> [Work to complete]:
In the data below, find every line that has the string "background", and copy it.

##### Excerpted data #####

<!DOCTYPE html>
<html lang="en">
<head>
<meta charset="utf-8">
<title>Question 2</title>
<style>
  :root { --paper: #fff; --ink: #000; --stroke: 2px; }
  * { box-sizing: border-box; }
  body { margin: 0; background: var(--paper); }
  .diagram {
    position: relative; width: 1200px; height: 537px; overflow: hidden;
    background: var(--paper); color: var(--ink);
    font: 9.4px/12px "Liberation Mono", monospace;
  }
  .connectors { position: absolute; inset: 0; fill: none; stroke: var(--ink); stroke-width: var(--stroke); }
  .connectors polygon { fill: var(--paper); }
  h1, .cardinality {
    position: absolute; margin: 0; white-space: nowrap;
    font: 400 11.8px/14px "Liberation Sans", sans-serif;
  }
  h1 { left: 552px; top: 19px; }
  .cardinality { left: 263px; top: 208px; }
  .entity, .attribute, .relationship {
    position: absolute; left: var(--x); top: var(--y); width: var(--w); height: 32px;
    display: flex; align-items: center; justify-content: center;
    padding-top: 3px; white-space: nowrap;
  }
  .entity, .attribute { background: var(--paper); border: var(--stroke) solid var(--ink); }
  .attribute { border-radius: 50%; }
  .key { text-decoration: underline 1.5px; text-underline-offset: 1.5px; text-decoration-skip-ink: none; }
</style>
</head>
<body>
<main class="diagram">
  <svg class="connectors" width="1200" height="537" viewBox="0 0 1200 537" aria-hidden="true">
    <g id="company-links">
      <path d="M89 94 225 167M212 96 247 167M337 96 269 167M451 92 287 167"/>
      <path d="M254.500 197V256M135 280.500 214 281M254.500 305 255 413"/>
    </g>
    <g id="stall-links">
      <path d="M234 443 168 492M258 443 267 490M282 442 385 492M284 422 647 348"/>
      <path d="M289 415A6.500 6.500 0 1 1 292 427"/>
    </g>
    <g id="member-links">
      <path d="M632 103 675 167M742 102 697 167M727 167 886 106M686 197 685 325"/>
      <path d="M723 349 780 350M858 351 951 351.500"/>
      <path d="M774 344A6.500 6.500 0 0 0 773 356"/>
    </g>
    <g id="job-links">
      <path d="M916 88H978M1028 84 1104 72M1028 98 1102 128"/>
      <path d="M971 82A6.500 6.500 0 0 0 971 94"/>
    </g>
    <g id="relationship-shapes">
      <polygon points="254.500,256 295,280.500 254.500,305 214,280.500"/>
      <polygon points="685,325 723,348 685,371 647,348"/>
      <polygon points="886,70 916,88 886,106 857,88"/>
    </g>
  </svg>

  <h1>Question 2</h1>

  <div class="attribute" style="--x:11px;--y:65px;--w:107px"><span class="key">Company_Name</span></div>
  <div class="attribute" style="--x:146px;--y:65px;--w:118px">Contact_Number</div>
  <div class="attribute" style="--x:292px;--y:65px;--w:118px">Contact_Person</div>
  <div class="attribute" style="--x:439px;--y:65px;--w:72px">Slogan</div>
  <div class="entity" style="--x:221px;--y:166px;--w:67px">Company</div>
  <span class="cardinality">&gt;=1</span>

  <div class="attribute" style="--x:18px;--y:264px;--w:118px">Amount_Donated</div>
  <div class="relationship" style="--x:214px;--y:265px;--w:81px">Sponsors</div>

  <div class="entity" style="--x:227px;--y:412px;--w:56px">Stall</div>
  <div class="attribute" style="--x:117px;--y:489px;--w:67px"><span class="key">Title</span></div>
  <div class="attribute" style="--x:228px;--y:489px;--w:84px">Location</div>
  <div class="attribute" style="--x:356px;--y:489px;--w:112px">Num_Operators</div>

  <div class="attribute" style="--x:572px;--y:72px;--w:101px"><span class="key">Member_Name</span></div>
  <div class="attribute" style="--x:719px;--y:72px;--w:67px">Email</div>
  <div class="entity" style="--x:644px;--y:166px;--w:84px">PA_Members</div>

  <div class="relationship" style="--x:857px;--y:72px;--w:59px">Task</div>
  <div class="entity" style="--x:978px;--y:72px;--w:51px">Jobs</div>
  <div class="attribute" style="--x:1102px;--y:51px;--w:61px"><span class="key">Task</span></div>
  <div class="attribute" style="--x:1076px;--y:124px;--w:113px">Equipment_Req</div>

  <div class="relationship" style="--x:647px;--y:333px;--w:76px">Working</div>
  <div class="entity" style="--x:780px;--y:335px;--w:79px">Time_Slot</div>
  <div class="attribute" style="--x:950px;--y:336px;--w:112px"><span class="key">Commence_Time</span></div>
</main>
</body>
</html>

#####

> [Solution for this problem]:
  body { margin: 0; background: var(--paper); }
    background: var(--paper); color: var(--ink);
  .entity, .attribute { background: var(--paper); border: var(--stroke) solid var(--ink); }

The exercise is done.